◆ Exercise goal
Look through the entries. Copy each line that has the word "points".

◆ Supplied records
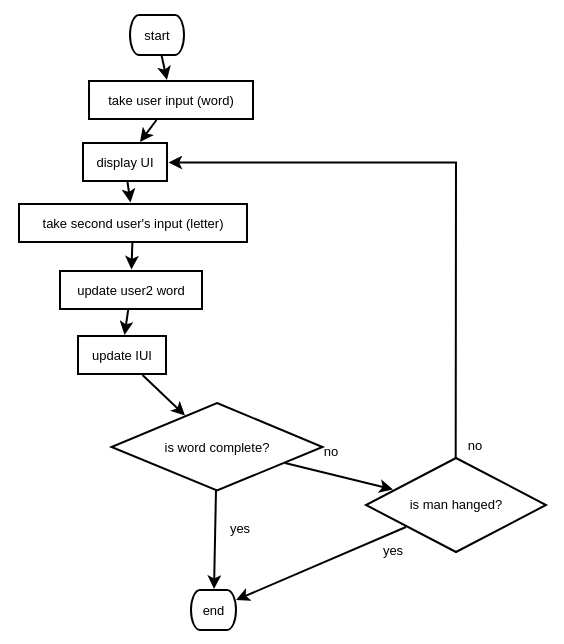
<!DOCTYPE html>
<html lang="en">
<head>
<meta charset="utf-8">
<title>Word game flowchart</title>
<style>
  :root { --ink: #000; --paper: #fff; --stroke: 2px; }
  * { box-sizing: border-box; }
  html, body { margin: 0; overflow: hidden; background: var(--paper); }
  .flowchart {
    position: relative; width: 564px; height: 644px; overflow: hidden;
    background: var(--paper); color: var(--ink);
    font: 13px/16px "Liberation Sans", Arial, sans-serif;
  }
  .connectors { position: absolute; inset: 0; }
  .edges, .diamonds { fill: none; stroke: var(--ink); stroke-width: var(--stroke); }
  .edges { marker-end: none; }
  .edges path { marker-end: url(#arrow); }
  .arrowhead { fill: var(--ink); stroke: none; }
  .node {
    position: absolute; display: flex; align-items: center; justify-content: center;
    padding-top: 2px; white-space: nowrap;
  }
  .process, .terminal { border: var(--stroke) solid var(--ink); height: 40px; }
  .terminal { height: 42px; border-radius: 10px / 21px; }
  .start { left: 129px; top: 14px; width: 56px; }
  .word-input { left: 88px; top: 80px; width: 166px; }
  .display { left: 82px; top: 142px; width: 86px; }
  .letter-input { left: 18px; top: 203px; width: 230px; }
  .update-word { left: 59px; top: 270px; width: 144px; }
  .update-ui { left: 77px; top: 335px; width: 90px; }
  .word-complete { left: 111px; top: 403px; width: 212px; height: 88px; }
  .man-hanged { left: 366px; top: 458px; width: 180px; height: 94px; padding-top: 0; }
  .end { left: 190px; top: 589px; width: 47px; }
  .branch { position: absolute; width: 30px; text-align: center; }
  .complete-no { left: 316px; top: 444px; }
  .complete-yes { left: 225px; top: 521px; }
  .hanged-no { left: 460px; top: 438px; }
  .hanged-yes { left: 378px; top: 543px; }
</style>
</head>
<body>
<main class="flowchart">
  <svg class="connectors" width="564" height="644" viewBox="0 0 564 644" aria-hidden="true">
    <defs>
      <marker id="arrow" markerUnits="userSpaceOnUse" markerWidth="15" markerHeight="14" refX="10" refY="7" orient="auto">
        <path class="arrowhead" d="M14 7 0 14 3.5 7 0 0Z"/>
      </marker>
    </defs>
    <g class="diamonds">
      <polygon points="217,403 322.5,447 217,490.5 111.5,447"/>
      <polygon points="456,458 546,505 456,552 366,505"/>
    </g>
    <g class="edges">
      <path d="M161.5 55 166.1 76.1"/>
      <path d="M156.5 120 142.4 138.8"/>
      <path d="M127.5 182 129.9 198.5"/>
      <path d="M132.4 242 131.6 265.5"/>
      <path d="M128.3 309 125.1 331"/>
      <path d="M142.5 375 182.1 412.7"/>
      <path d="M285 463 389.1 488.5"/>
      <path d="M216 490 214.1 585"/>
      <path d="M406 527 239.7 598.4"/>
      <path d="M455.7 458 456 162.5H172.5"/>
    </g>
  </svg>

  <div class="node terminal start">start</div>
  <div class="node process word-input">take user input (word)</div>
  <div class="node process display">display UI</div>
  <div class="node process letter-input">take second user's input (letter)</div>
  <div class="node process update-word">update user2 word</div>
  <div class="node process update-ui">update IUI</div>
  <div class="node decision word-complete">is word complete?</div>
  <div class="node decision man-hanged">is man hanged?</div>
  <div class="node terminal end">end</div>

  <span class="branch complete-no">no</span>
  <span class="branch complete-yes">yes</span>
  <span class="branch hanged-no">no</span>
  <span class="branch hanged-yes">yes</span>
</main>
</body>
</html>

◆ Solution to the problem
      <polygon points="217,403 322.5,447 217,490.5 111.5,447"/>
      <polygon points="456,458 546,505 456,552 366,505"/>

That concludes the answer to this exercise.